Weiss, NoahD., Felby, Claus, Thygesen, LisbethG.
Cellulose 2018 v.25 no.6 pp. 3423-3434
biomass, cellulose, enzymatic hydrolysis, enzymes, feedstocks, fuels, glucose, hydrolysis, lignocellulose, nuclear magnetic resonance spectroscopy

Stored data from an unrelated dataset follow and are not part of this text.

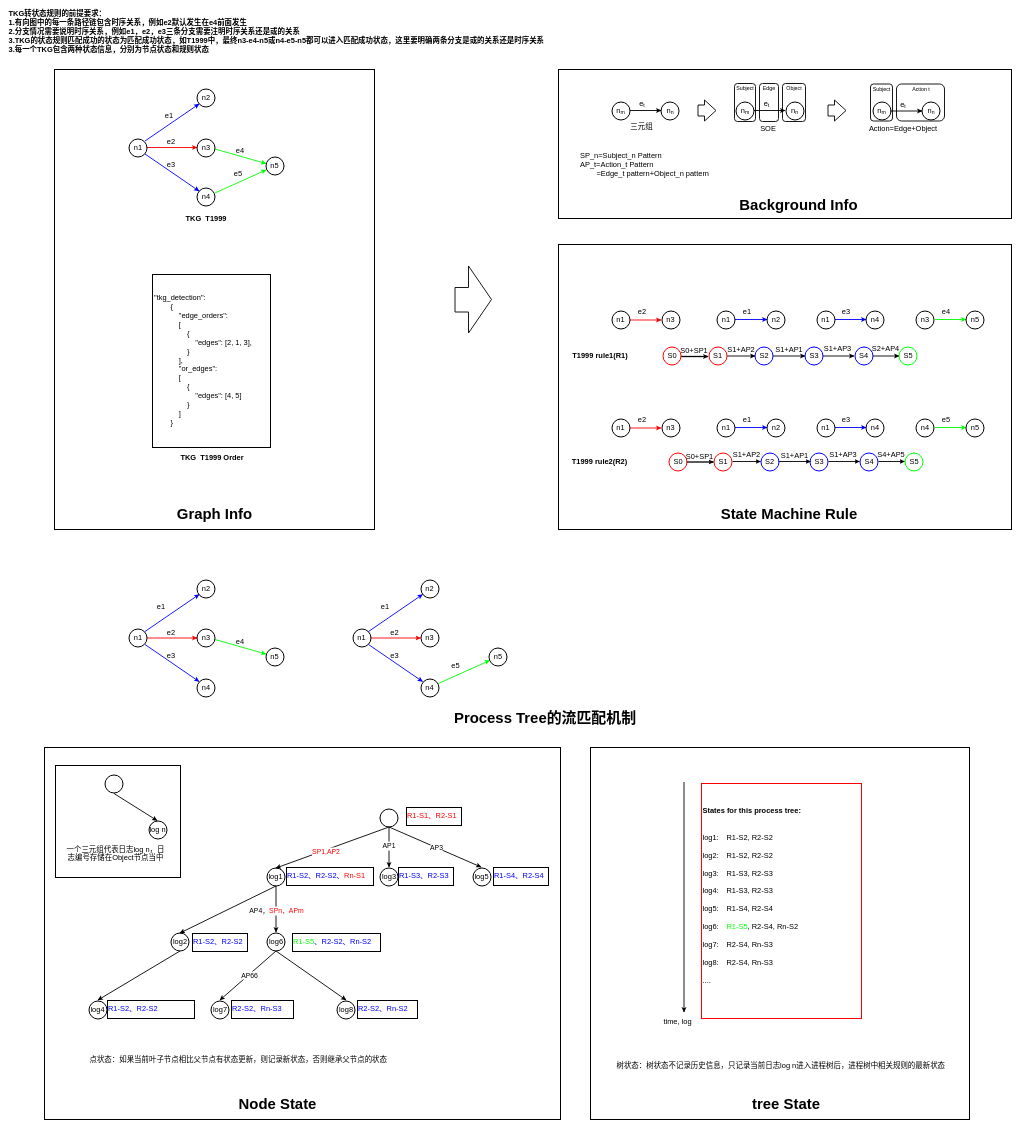
<!DOCTYPE html>
<html lang="en">
<head>
<meta charset="utf-8">
<title>TKG state rules</title>
<style>
:root{--ink:#000;--paper:#fff;--red:#f00;--blue:#00f;--green:#0f0}
*{box-sizing:border-box;margin:0;padding:0}
body{width:1019px;height:1127px;overflow:hidden;position:relative;background:var(--paper);color:var(--ink);font:7.45px/8.94px "Liberation Sans","Noto Sans CJK SC",sans-serif}
.rules{position:absolute;left:8.5px;top:10px;font-weight:700;white-space:nowrap}
.lines{position:absolute;left:0;top:0;fill:none;stroke:var(--ink);stroke-width:.9}
.lines .r{stroke:var(--red)}.lines .b{stroke:var(--blue)}.lines .g{stroke:var(--green)}
.lines .k{marker-end:url(#tip)}.lines .r{marker-end:url(#tip-red)}.lines .b{marker-end:url(#tip-blue)}.lines .g{marker-end:url(#tip-green)}
.panel{position:absolute;border:1px solid var(--ink);display:flex;align-items:flex-end;justify-content:center}
h1,h2{font-size:14.9px;line-height:18px;font-weight:700;white-space:nowrap}
.panel h2{margin-bottom:6px}
.node,.label{position:absolute;transform:translate(-50%,-50%);white-space:pre}
.node{width:19px;height:19px;border:1px solid;border-radius:50%;display:flex;align-items:center;justify-content:center}
.node span{color:var(--ink)}
.node.r{border-color:var(--red)}.node.b{border-color:var(--blue)}.node.g{border-color:var(--green)}
.label.on{background:var(--paper);font-size:6.85px}
.label.tiny{font-size:5.3px}
.bold{font-weight:700}
.text{position:absolute;white-space:pre}
sub{font-size:5.2px;line-height:0;vertical-align:-1px}
.frame{position:absolute;border:1px solid var(--ink);white-space:pre;display:flex;align-items:center}
.state{position:absolute;height:19px;border:1px solid var(--ink);display:flex;align-items:center;white-space:nowrap;color:var(--blue)}
.red{color:var(--red)}.green{color:var(--green)}
.states{position:absolute;left:701px;top:783px;width:161px;height:236px;border:1px solid var(--red);padding:23px 0 0 .5px}
.states h3{font-size:7.45px;line-height:8.94px;margin-bottom:13.4px}
.states dl{display:grid;grid-template-columns:24px 1fr;grid-auto-rows:17.88px;align-items:center}
</style>
</head>
<body>
<svg class="lines" width="1019" height="1127" viewBox="0 0 1019 1127">
  <defs>
    <marker id="tip" markerUnits="userSpaceOnUse" markerWidth="6" markerHeight="6" refX="5" refY="3" orient="auto"><path d="M0 .5 5.5 3 0 5.5 1.2 3Z" fill="#000" stroke="none"/></marker>
    <marker id="tip-red" markerUnits="userSpaceOnUse" markerWidth="6" markerHeight="6" refX="5" refY="3" orient="auto"><path d="M0 .5 5.5 3 0 5.5 1.2 3Z" fill="#f00" stroke="none"/></marker>
    <marker id="tip-blue" markerUnits="userSpaceOnUse" markerWidth="6" markerHeight="6" refX="5" refY="3" orient="auto"><path d="M0 .5 5.5 3 0 5.5 1.2 3Z" fill="#00f" stroke="none"/></marker>
    <marker id="tip-green" markerUnits="userSpaceOnUse" markerWidth="6" markerHeight="6" refX="5" refY="3" orient="auto"><path d="M0 .5 5.5 3 0 5.5 1.2 3Z" fill="#0f0" stroke="none"/></marker>
    <g id="fan"><path class="b" d="M145 141 199 104"/><path class="r" d="M147 147.5H197"/><path class="b" d="M145 154 199 191"/></g>
    <path id="e4" class="g" d="M215 149 266 163.5"/>
    <path id="e5" class="g" d="M215 193 266 170"/>
    <path id="step" d="M698 105h6.5v-5L716 110.5 704.5 121v-5H698Z"/>
    <g id="triples"><path class="r" d="M630 320H661"/><path class="b" d="M735 319.5H767"/><path class="b" d="M835 319.5H866"/><path class="g" d="M935 319.5H966"/></g>
    <g id="chain"><path class="k" stroke-width="1.3" d="M681 356.5H708"/><path class="k" d="M727 356H755"/><path class="k" d="M773 356H805"/><path class="k" d="M823 356H854"/><path class="k" d="M873 356H899"/></g>
  </defs>
  <use href="#fan"/><use href="#e4"/><use href="#e5"/>
  <use href="#fan" y="490.5"/><use href="#e4" y="490.5"/>
  <use href="#fan" x="223.5" y="490.5"/><use href="#e5" x="223.5" y="490.5"/>
  <path d="M455 287.5h13.5V266L491.5 299.5 468.5 333V312H455Z"/>
  <use href="#step"/><use href="#step" x="130"/>
  <path class="k" d="M630 110.5H661"/><path class="k" d="M754 110.5H785"/><path class="k" d="M890 111H922"/>
  <g><rect x="734.5" y="83.5" width="21" height="38" rx="3"/><rect x="759.5" y="83.5" width="19" height="38" rx="3"/><rect x="782.5" y="83.5" width="23" height="38" rx="3"/><rect x="870.5" y="84" width="22" height="37" rx="3"/><rect x="896.5" y="84" width="48" height="37" rx="5"/></g>
  <use href="#triples"/><use href="#triples" y="108"/>
  <use href="#chain"/><use href="#chain" x="5.5" y="105.5"/>
  <g><path class="k" d="M114 793.5 157 820.5"/><path class="k" d="M389 827 276 868"/><path class="k" d="M389 827V867"/><path class="k" d="M389 827 481 867"/><path class="k" d="M276 886 180 933"/><path class="k" d="M276 886V932"/><path class="k" d="M180 951 98 1000"/><path class="k" d="M276 951 220 1000"/><path class="k" d="M276 951 346 1000"/><path class="k" d="M684 782V1012"/></g>
</svg>

<header class="rules">
  <p>TKG转状态规则的前提要求：</p>
  <p>1.有向图中的每一条路径链包含时序关系，例如e2默认发生在e4前面发生</p>
  <p>2.分支情况需要说明时序关系，例如e1，e2，e3三条分支需要注明时序关系还是或的关系</p>
  <p>3.TKG的状态规则匹配成功的状态为匹配成功状态，如T1999中，最终n3-e4-n5或n4-e5-n5都可以进入匹配成功状态，这里要明确两条分支是或的关系还是时序关系</p>
  <p>3.每一个TKG包含两种状态信息，分别为节点状态和规则状态</p>
</header>

<section>
  <div class="panel" style="left:54px;top:69px;width:321px;height:461px"><h2>Graph Info</h2></div>
  <div class="node" style="left:138px;top:147.5px">n1</div>
  <div class="node" style="left:206px;top:97.5px">n2</div>
  <div class="node" style="left:206px;top:147.5px">n3</div>
  <div class="node" style="left:206px;top:197px">n4</div>
  <div class="node" style="left:274.5px;top:166px">n5</div>
  <span class="label" style="left:169px;top:116px">e1</span>
  <span class="label" style="left:171px;top:142px">e2</span>
  <span class="label" style="left:171px;top:165px">e3</span>
  <span class="label" style="left:240px;top:151px">e4</span>
  <span class="label" style="left:238px;top:174px">e5</span>
  <span class="label bold" style="left:206px;top:219px">TKG  T1999</span>
  <pre class="frame" style="left:152px;top:274px;width:119px;height:174px;font:inherit;padding-left:1px">"tkg_detection":
        {
            "edge_orders":
            [
                {
                    "edges": [2, 1, 3],
                }
            ],
            "or_edges":
            [
                {
                    "edges": [4, 5]
                }
            ]
        }</pre>
  <span class="label bold" style="left:212px;top:457.5px">TKG  T1999 Order</span>
</section>

<section>
  <div class="panel" style="left:558px;top:69px;width:454px;height:150px"><h2 style="margin-bottom:4px;margin-left:27px">Background Info</h2></div>
  <div class="node" style="left:620.5px;top:110.5px"><span>n<sub>m</sub></span></div>
  <div class="node" style="left:670px;top:110.5px"><span>n<sub>n</sub></span></div>
  <span class="label" style="left:642px;top:104px">e<sub>t</sub></span>
  <span class="label" style="left:641.5px;top:127px">三元组</span>
  <span class="label tiny" style="left:745px;top:88px">Subject</span>
  <span class="label tiny" style="left:769px;top:88px">Edge</span>
  <span class="label tiny" style="left:794px;top:88px">Object</span>
  <div class="node" style="left:745px;top:110.5px"><span>n<sub>m</sub></span></div>
  <div class="node" style="left:794.5px;top:110.5px"><span>n<sub>n</sub></span></div>
  <span class="label" style="left:766.5px;top:104px">e<sub>t</sub></span>
  <span class="label" style="left:768px;top:128.5px">SOE</span>
  <span class="label tiny" style="left:881.5px;top:89px">Subject</span>
  <span class="label tiny" style="left:921px;top:89px">Action t</span>
  <div class="node" style="left:881.5px;top:111px"><span>n<sub>m</sub></span></div>
  <div class="node" style="left:931px;top:111px"><span>n<sub>n</sub></span></div>
  <span class="label" style="left:903px;top:105px">e<sub>t</sub></span>
  <span class="label" style="left:903px;top:128.5px">Action=Edge+Object</span>
  <p class="text" style="left:580px;top:152px">SP_n=Subject_n Pattern
AP_t=Action_t Pattern
        =Edge_t pattern+Object_n pattern</p>
</section>

<section>
  <div class="panel" style="left:558px;top:244px;width:454px;height:286px"><h2 style="margin-left:8px">State Machine Rule</h2></div>
  <div class="node" style="left:620.5px;top:320px">n1</div><div class="node" style="left:670.5px;top:320px">n3</div>
  <div class="node" style="left:726px;top:319.5px">n1</div><div class="node" style="left:776px;top:319.5px">n2</div>
  <div class="node" style="left:825.5px;top:319.5px">n1</div><div class="node" style="left:875px;top:319.5px">n4</div>
  <div class="node" style="left:925px;top:319.5px">n3</div><div class="node" style="left:975px;top:319.5px">n5</div>
  <span class="label" style="left:642px;top:311.5px">e2</span><span class="label" style="left:747px;top:311.5px">e1</span><span class="label" style="left:846px;top:311.5px">e3</span><span class="label" style="left:946px;top:311.5px">e4</span>
  <strong class="label" style="left:600px;top:356px">T1999 rule1(R1)</strong>
  <div class="node r" style="left:672px;top:356px"><span>S0</span></div><div class="node r" style="left:717.5px;top:356px"><span>S1</span></div><div class="node b" style="left:764px;top:356px"><span>S2</span></div><div class="node b" style="left:814px;top:356px"><span>S3</span></div><div class="node b" style="left:863.5px;top:356px"><span>S4</span></div><div class="node g" style="left:908px;top:356px"><span>S5</span></div>
  <span class="label" style="left:694px;top:351px">S0+SP1</span><span class="label" style="left:741px;top:349.5px">S1+AP2</span><span class="label" style="left:789px;top:350px">S1+AP1</span><span class="label" style="left:837.5px;top:349px">S1+AP3</span><span class="label" style="left:885.5px;top:349px">S2+AP4</span>

  <div class="node" style="left:620.5px;top:428px">n1</div><div class="node" style="left:670.5px;top:428px">n3</div>
  <div class="node" style="left:726px;top:427.5px">n1</div><div class="node" style="left:776px;top:427.5px">n2</div>
  <div class="node" style="left:825.5px;top:427.5px">n1</div><div class="node" style="left:875px;top:427.5px">n4</div>
  <div class="node" style="left:925px;top:427.5px">n4</div><div class="node" style="left:975px;top:427.5px">n5</div>
  <span class="label" style="left:642px;top:419.5px">e2</span><span class="label" style="left:747px;top:419.5px">e1</span><span class="label" style="left:846px;top:419.5px">e3</span><span class="label" style="left:946px;top:419.5px">e5</span>
  <strong class="label" style="left:599.5px;top:461.5px">T1999 rule2(R2)</strong>
  <div class="node r" style="left:678px;top:461.5px"><span>S0</span></div><div class="node r" style="left:723px;top:461.5px"><span>S1</span></div><div class="node b" style="left:769.5px;top:461.5px"><span>S2</span></div><div class="node b" style="left:819px;top:461.5px"><span>S3</span></div><div class="node b" style="left:869px;top:461.5px"><span>S4</span></div><div class="node g" style="left:914px;top:461.5px"><span>S5</span></div>
  <span class="label" style="left:699.5px;top:456.5px">S0+SP1</span><span class="label" style="left:746.5px;top:455px">S1+AP2</span><span class="label" style="left:794.5px;top:456px">S1+AP1</span><span class="label" style="left:843px;top:454.5px">S1+AP3</span><span class="label" style="left:891px;top:454.5px">S4+AP5</span>
</section>

<section>
  <div class="node" style="left:138px;top:638px">n1</div><div class="node" style="left:206px;top:588.5px">n2</div><div class="node" style="left:206px;top:638px">n3</div><div class="node" style="left:206px;top:687.5px">n4</div><div class="node" style="left:274.5px;top:656.5px">n5</div>
  <span class="label" style="left:161px;top:607px">e1</span><span class="label" style="left:171px;top:633px">e2</span><span class="label" style="left:171px;top:656px">e3</span><span class="label" style="left:240px;top:642px">e4</span>
  <div class="node" style="left:361.5px;top:638px">n1</div><div class="node" style="left:429.5px;top:588.5px">n2</div><div class="node" style="left:429.5px;top:638px">n3</div><div class="node" style="left:429.5px;top:687.5px">n4</div><div class="node" style="left:498px;top:656.5px">n5</div>
  <span class="label" style="left:385px;top:607px">e1</span><span class="label" style="left:394.5px;top:633px">e2</span><span class="label" style="left:394.5px;top:656px">e3</span><span class="label" style="left:455.5px;top:666px">e5</span>
</section>

<h1 class="label" style="left:545px;top:718px">Process Tree的流匹配机制</h1>

<section>
  <div class="panel" style="left:44px;top:747px;width:517px;height:373px"><h2 style="margin-right:50px">Node State</h2></div>
  <div class="frame" style="left:55px;top:765px;width:126px;height:113px"></div>
  <div class="node" style="left:114px;top:784px"></div>
  <div class="node" style="left:157.5px;top:830px">log n</div>
  <p class="label" style="left:115.5px;top:854.5px;text-align:center">一个三元组代表日志log n，日
志编号存储在Object节点当中</p>
  <div class="node" style="left:389px;top:817.5px"></div>
  <div class="node" style="left:275.5px;top:877px">log1</div>
  <div class="node" style="left:389px;top:877px">log3</div>
  <div class="node" style="left:481.5px;top:876.5px">log5</div>
  <div class="node" style="left:180px;top:942px">log2</div>
  <div class="node" style="left:276px;top:942px">log6</div>
  <div class="node" style="left:97.5px;top:1009.5px">log4</div>
  <div class="node" style="left:220px;top:1009.5px">log7</div>
  <div class="node" style="left:346px;top:1009.5px">log8</div>
  <span class="label on red" style="left:326px;top:852px">SP1,AP2</span>
  <span class="label on" style="left:389px;top:846px">AP1</span>
  <span class="label on" style="left:436.5px;top:848px">AP3</span>
  <span class="label on" style="left:276.5px;top:911px">AP4，<span class="red">SPn，APm</span></span>
  <span class="label on" style="left:249.5px;top:975.5px">AP66</span>
  <div class="state red" style="left:406px;top:807px;width:56px">R1-S1、R2-S1</div>
  <div class="state" style="left:286px;top:867px;width:88px">R1-S2、R2-S2、<span class="red">Rn-S1</span></div>
  <div class="state" style="left:398px;top:867px;width:56px">R1-S3、R2-S3</div>
  <div class="state" style="left:493px;top:867px;width:56px">R1-S4、R2-S4</div>
  <div class="state" style="left:192px;top:933px;width:56px">R1-S2、R2-S2</div>
  <div class="state" style="left:292px;top:933px;width:89px"><span class="green">R1-S5</span>、R2-S2、Rn-S2</div>
  <div class="state" style="left:107px;top:1000px;width:88px">R1-S2、R2-S2</div>
  <div class="state" style="left:231px;top:1000px;width:63px">R2-S2、Rn-S3</div>
  <div class="state" style="left:357px;top:1000px;width:61px">R2-S2、Rn-S2</div>
  <p class="text" style="left:89.5px;top:1055.5px">点状态：如果当前叶子节点相比父节点有状态更新，则记录新状态，否则继承父节点的状态</p>
</section>

<section>
  <div class="panel" style="left:590px;top:747px;width:380px;height:373px"><h2 style="margin-left:12px">tree State</h2></div>
  <div class="states">
    <h3>States for this process tree:</h3>
    <dl>
      <dt>log1:</dt><dd>R1-S2, R2-S2</dd>
      <dt>log2:</dt><dd>R1-S2, R2-S2</dd>
      <dt>log3:</dt><dd>R1-S3, R2-S3</dd>
      <dt>log4:</dt><dd>R1-S3, R2-S3</dd>
      <dt>log5:</dt><dd>R1-S4, R2-S4</dd>
      <dt>log6:</dt><dd><span class="green">R1-S5</span>, R2-S4, Rn-S2</dd>
      <dt>log7:</dt><dd>R2-S4, Rn-S3</dd>
      <dt>log8:</dt><dd>R2-S4, Rn-S3</dd>
      <dt>....</dt>
    </dl>
  </div>
  <span class="label" style="left:677.5px;top:1021.5px">time, log</span>
  <p class="text" style="left:616.5px;top:1061.5px">树状态：树状态不记录历史信息，只记录当前日志log n进入进程树后，进程树中相关规则的最新状态</p>
</section>
</body>
</html>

Understanding the causes of lignocellulosic biomass recalcitrance is necessary for developing robust biomass conversion processes for fuels and chemicals. A key factor in biomass recalcitrance is the physical and chemical relationship between biomass and water. Water is known to be important for enzymatic hydrolysis both because it is a co-substrate for cellulose hydrolysis, but also because it acts as a swelling agent that allows enzymes access to the substrate. It has been shown that the water retention value, and water constraint as measured by spin–spin low field NMR (T₂ LFNMR) techniques, correlated to biomass recalcitrance for similar lignocellulosic materials pretreated at different severities. In this work, water retention and water constraint was measured across species and pretreatment methods and compared to the enzymatic digestibility of the cellulose fraction. There is an overall positive correlation between the water retention value and glucose hydrolysis yields. Average water constraint in the samples (as represented by monocomponent T₂ decay times) could not be correlated to biomass recalcitrance; however a relationship was found between the relative amount of more highly constrained water measured and hydrolysis performance. Feedstock heterogeneity and differences in sample morphology may account for the variation in the sample set. Further research is needed to develop these predictive methods, but can be applied with good accuracy on specific feedstock types or for specific pretreatment methods.